# About this exercise
In the material below, find every line with "hidden" and pull it out.
------------------------------
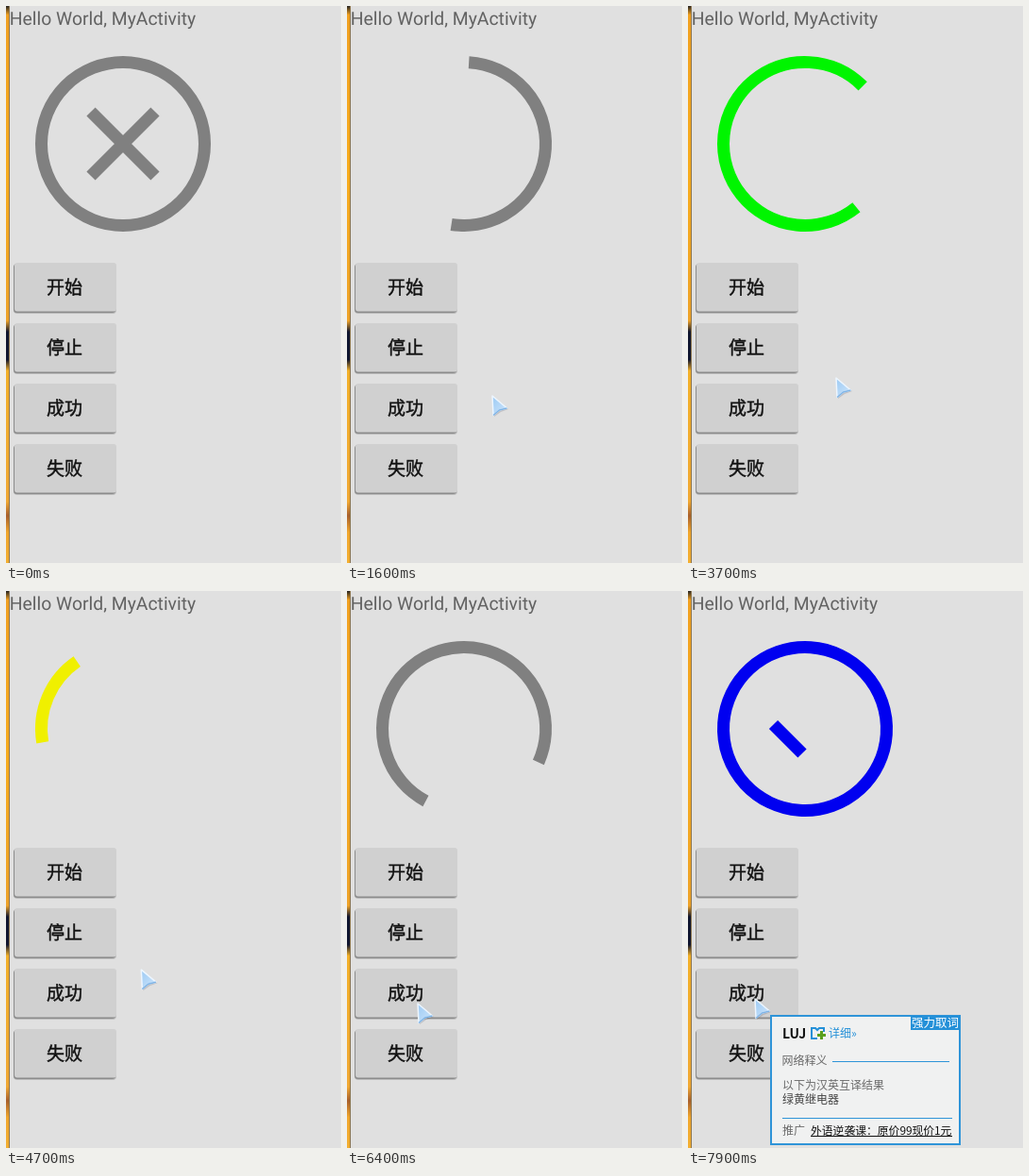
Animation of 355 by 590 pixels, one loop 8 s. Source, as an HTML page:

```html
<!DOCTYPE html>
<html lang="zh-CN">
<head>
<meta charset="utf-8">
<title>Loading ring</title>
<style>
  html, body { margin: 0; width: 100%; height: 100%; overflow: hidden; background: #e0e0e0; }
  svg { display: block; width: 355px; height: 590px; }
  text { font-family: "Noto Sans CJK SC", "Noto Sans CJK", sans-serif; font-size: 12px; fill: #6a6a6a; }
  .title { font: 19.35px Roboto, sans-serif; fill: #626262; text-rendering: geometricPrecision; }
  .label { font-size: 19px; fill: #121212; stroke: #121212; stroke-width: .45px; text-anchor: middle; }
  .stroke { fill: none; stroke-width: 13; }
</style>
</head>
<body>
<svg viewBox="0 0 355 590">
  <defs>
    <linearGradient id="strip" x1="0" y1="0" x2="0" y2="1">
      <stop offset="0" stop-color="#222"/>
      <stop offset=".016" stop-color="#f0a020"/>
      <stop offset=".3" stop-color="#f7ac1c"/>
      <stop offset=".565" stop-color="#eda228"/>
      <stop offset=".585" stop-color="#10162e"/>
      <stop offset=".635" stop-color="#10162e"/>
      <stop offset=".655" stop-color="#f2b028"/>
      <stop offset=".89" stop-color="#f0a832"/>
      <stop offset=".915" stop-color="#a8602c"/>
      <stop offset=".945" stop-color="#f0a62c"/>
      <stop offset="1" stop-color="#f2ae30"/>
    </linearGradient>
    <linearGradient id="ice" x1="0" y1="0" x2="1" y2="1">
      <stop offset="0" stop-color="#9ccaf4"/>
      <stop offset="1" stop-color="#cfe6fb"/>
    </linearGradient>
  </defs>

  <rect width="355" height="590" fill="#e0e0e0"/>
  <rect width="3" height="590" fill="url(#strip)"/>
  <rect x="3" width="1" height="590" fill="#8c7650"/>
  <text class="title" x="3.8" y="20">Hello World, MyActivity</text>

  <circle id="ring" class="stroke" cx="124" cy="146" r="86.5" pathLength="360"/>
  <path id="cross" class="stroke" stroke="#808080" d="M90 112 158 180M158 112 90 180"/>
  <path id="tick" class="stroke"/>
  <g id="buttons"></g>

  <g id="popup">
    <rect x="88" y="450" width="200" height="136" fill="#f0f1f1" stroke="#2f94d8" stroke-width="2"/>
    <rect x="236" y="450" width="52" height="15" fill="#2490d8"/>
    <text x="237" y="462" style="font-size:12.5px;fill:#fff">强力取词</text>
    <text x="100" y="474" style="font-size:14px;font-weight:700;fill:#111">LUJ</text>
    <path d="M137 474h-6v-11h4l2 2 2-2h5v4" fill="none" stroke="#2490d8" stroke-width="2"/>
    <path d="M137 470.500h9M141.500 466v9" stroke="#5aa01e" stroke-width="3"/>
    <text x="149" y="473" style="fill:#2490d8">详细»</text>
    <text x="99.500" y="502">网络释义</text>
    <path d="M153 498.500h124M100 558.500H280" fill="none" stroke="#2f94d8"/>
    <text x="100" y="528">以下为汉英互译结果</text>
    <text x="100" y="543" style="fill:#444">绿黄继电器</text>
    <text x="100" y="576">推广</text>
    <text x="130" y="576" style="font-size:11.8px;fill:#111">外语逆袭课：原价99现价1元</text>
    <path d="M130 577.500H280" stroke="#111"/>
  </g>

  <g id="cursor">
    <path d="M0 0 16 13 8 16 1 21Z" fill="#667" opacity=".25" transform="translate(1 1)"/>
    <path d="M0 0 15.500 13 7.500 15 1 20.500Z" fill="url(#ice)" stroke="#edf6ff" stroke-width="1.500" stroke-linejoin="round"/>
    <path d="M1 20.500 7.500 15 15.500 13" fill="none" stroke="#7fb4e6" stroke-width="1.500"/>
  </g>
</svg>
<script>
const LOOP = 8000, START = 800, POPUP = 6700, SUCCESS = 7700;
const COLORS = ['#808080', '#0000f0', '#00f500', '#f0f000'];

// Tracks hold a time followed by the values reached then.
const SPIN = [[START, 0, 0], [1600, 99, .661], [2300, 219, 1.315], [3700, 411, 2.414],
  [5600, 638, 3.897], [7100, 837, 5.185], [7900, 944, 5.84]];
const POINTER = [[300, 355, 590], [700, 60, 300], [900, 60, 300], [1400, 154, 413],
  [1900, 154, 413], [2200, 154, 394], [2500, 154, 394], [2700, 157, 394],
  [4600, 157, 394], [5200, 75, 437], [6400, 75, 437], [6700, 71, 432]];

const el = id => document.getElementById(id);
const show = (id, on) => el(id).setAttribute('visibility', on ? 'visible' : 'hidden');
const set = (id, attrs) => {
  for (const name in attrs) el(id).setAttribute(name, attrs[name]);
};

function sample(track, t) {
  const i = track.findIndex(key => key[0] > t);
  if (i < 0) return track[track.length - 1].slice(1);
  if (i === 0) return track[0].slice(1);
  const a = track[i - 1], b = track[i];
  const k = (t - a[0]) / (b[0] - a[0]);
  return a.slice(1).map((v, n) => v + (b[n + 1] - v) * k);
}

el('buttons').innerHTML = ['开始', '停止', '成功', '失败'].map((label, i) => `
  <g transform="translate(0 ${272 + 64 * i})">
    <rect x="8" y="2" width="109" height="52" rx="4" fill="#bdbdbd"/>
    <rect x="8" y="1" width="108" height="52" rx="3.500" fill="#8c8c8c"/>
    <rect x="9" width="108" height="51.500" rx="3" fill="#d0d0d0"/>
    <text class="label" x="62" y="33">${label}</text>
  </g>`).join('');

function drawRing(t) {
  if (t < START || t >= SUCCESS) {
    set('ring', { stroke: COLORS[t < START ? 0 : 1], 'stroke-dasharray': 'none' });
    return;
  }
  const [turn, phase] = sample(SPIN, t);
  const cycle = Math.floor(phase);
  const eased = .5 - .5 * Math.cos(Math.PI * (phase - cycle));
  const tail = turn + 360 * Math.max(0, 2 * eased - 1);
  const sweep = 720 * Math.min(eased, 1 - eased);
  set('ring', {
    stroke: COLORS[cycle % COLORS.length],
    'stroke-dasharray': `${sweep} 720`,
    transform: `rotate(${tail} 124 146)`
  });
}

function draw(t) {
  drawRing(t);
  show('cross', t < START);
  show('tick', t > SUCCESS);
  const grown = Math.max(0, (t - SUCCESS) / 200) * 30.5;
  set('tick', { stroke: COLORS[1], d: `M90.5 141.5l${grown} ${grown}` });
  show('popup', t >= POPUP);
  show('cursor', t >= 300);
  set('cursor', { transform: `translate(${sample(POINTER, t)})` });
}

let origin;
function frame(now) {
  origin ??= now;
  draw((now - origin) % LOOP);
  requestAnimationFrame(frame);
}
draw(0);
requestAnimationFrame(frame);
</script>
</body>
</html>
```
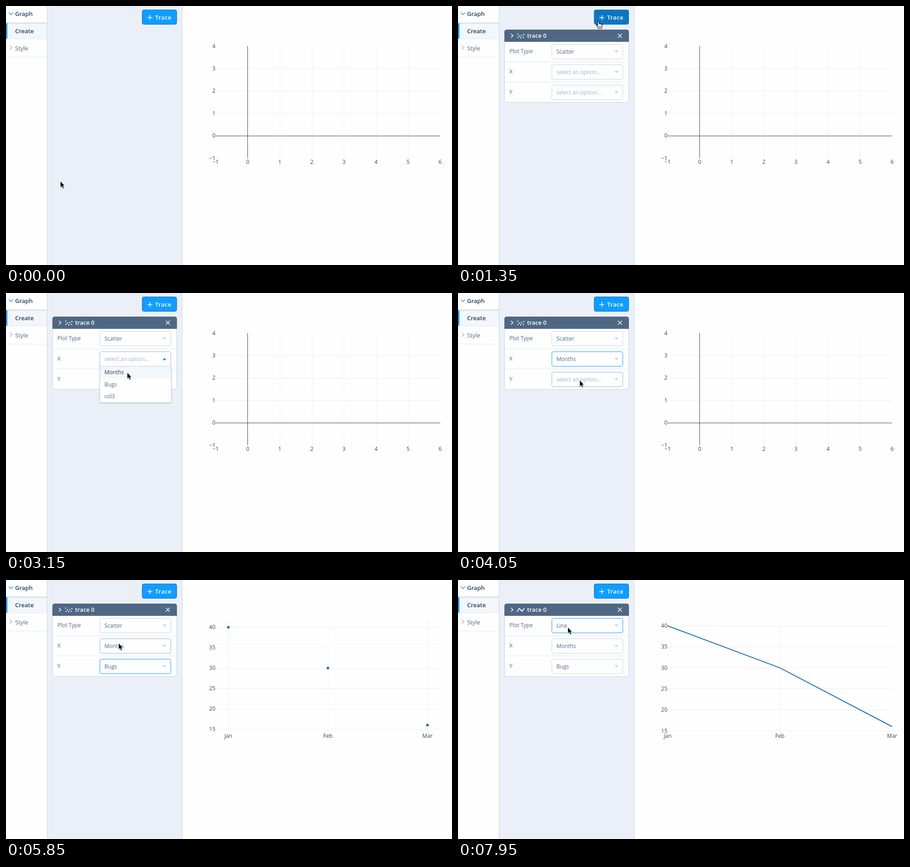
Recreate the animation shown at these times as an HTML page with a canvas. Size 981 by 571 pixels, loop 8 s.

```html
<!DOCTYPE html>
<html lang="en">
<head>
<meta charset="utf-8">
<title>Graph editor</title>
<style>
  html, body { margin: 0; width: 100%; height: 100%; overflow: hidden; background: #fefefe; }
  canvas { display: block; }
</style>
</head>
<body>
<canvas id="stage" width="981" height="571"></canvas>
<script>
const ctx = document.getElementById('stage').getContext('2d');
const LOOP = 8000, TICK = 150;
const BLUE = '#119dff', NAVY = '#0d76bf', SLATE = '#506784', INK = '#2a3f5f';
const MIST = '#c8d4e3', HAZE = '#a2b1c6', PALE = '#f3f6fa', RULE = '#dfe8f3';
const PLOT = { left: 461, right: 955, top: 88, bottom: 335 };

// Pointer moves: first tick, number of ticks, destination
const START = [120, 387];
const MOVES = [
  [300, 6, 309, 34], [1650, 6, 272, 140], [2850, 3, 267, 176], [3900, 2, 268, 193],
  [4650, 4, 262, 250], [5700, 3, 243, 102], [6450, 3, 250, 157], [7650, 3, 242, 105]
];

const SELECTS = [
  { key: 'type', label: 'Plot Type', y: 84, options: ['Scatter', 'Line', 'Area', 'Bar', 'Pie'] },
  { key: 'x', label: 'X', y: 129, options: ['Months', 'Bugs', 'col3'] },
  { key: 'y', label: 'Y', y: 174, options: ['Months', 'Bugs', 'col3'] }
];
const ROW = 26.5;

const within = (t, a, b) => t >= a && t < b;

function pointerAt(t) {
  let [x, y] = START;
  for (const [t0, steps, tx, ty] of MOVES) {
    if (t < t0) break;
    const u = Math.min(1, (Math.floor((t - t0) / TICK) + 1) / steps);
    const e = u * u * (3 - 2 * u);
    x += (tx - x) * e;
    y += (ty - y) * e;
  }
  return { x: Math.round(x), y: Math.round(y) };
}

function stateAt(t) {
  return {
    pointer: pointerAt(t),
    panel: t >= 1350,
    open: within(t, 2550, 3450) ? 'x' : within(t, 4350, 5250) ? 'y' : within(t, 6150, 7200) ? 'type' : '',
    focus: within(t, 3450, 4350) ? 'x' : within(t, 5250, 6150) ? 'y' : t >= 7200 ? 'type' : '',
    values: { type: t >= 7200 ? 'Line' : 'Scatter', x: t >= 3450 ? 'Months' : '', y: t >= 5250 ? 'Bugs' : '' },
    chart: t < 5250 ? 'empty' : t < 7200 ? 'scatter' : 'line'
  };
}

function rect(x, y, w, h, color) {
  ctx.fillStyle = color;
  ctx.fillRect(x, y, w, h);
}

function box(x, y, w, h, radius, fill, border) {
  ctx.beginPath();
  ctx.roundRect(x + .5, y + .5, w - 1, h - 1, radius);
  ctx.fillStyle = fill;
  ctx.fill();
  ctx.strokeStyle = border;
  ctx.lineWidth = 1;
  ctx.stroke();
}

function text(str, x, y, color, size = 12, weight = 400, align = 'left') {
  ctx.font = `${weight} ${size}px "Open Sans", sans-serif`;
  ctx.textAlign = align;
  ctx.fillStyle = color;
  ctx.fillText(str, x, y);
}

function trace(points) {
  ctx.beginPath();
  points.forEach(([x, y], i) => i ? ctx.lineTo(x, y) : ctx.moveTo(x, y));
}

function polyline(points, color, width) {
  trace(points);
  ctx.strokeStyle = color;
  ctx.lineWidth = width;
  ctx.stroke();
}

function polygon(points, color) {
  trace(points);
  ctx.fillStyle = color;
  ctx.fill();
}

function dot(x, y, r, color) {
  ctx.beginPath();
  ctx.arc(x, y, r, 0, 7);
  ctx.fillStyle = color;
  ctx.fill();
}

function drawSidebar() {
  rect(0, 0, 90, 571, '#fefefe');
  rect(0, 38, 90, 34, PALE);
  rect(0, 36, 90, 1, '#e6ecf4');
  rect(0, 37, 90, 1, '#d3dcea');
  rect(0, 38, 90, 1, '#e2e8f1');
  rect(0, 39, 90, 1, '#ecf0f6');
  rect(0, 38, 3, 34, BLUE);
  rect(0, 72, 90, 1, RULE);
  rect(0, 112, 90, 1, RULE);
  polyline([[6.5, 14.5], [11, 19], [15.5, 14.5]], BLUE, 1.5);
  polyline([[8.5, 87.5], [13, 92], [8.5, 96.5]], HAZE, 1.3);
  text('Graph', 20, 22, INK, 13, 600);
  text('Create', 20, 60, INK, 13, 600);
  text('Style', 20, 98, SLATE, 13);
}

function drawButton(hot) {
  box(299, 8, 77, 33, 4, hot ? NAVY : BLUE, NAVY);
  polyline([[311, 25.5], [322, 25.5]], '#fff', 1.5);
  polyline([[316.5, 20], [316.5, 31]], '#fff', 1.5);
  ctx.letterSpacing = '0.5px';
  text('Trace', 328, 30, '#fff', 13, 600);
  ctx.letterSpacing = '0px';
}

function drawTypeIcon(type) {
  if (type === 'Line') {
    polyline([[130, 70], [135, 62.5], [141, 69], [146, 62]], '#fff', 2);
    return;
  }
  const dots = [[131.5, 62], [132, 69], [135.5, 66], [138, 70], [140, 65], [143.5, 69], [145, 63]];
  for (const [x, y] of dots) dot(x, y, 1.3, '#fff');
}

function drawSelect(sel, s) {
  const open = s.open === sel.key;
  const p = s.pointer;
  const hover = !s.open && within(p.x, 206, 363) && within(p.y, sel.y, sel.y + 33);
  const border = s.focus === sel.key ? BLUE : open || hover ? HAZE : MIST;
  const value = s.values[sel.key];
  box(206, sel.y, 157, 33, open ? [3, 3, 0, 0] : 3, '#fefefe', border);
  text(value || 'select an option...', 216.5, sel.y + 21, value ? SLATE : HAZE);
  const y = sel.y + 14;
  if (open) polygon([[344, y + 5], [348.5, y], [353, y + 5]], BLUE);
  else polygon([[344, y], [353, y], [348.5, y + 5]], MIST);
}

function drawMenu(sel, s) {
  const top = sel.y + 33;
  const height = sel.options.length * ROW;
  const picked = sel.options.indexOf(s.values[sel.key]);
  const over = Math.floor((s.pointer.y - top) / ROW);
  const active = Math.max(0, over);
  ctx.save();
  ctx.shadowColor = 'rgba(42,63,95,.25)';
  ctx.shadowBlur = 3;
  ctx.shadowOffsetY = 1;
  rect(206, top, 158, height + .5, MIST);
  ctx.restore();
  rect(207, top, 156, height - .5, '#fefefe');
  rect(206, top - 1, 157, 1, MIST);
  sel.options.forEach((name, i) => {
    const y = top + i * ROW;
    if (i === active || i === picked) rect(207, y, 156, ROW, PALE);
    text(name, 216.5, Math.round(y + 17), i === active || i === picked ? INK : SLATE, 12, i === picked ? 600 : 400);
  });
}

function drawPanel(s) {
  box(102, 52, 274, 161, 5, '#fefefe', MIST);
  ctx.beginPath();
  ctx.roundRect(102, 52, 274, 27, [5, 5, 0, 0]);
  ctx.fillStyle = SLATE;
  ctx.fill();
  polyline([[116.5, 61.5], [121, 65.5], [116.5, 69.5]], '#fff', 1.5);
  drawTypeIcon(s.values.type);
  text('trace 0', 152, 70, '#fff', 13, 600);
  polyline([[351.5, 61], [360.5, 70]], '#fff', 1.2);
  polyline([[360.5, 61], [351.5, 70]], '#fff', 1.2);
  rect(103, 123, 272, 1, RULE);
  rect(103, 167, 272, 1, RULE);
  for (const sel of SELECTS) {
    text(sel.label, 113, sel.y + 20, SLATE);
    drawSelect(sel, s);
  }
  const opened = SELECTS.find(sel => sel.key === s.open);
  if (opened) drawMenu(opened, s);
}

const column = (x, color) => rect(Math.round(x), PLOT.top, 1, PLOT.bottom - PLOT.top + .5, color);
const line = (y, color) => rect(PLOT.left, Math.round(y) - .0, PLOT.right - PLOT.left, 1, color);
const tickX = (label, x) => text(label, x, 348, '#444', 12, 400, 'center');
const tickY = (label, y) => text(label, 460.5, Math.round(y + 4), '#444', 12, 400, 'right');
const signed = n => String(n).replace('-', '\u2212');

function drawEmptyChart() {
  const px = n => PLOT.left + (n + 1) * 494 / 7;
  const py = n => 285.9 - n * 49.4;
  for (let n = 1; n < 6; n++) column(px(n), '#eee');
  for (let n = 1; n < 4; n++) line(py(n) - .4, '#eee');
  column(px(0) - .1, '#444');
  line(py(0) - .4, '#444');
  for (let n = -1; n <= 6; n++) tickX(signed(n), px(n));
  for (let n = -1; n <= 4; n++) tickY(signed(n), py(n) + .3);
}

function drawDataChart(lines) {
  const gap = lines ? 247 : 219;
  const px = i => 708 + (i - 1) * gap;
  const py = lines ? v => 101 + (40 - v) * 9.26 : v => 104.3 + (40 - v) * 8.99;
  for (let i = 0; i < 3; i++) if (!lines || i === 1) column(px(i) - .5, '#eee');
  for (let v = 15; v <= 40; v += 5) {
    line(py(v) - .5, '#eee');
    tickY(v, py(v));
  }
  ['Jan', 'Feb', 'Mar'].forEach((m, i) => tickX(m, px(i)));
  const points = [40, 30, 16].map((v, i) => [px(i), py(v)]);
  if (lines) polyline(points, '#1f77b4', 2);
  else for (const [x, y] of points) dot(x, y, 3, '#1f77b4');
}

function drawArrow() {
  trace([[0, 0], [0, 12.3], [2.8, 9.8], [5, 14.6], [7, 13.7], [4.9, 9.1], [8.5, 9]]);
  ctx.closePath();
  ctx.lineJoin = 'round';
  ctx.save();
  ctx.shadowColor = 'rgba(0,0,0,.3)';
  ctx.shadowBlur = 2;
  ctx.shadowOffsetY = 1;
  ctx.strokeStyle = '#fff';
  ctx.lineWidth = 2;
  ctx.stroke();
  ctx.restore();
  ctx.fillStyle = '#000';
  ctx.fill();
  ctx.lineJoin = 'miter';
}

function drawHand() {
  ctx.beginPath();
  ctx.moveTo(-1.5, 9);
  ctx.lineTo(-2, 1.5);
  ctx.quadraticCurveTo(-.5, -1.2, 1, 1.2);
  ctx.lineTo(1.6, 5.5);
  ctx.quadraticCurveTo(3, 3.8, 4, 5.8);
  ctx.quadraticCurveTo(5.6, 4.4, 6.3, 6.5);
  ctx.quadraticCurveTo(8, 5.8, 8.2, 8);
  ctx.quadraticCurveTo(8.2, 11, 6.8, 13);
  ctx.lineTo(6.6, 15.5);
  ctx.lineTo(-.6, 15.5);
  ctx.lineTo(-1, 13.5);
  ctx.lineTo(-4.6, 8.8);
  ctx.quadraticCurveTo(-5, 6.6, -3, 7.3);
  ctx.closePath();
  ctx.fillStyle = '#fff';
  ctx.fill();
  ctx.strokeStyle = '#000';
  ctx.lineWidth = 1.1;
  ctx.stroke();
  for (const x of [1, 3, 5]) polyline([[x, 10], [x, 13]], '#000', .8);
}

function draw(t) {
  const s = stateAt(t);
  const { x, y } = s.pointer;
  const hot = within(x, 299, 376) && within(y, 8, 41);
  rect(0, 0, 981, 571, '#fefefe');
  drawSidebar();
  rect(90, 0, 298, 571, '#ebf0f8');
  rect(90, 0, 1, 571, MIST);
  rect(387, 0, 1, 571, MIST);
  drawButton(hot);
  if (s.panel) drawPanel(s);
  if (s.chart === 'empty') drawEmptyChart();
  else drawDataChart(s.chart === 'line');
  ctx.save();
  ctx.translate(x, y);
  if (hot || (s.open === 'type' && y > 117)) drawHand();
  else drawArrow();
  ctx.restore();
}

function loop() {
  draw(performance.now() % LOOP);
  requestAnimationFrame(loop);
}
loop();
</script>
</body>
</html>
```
------------------------------
# Response
  html, body { margin: 0; width: 100%; height: 100%; overflow: hidden; background: #e0e0e0; }
const show = (id, on) => el(id).setAttribute('visibility', on ? 'visible' : 'hidden');
  html, body { margin: 0; width: 100%; height: 100%; overflow: hidden; background: #fefefe; }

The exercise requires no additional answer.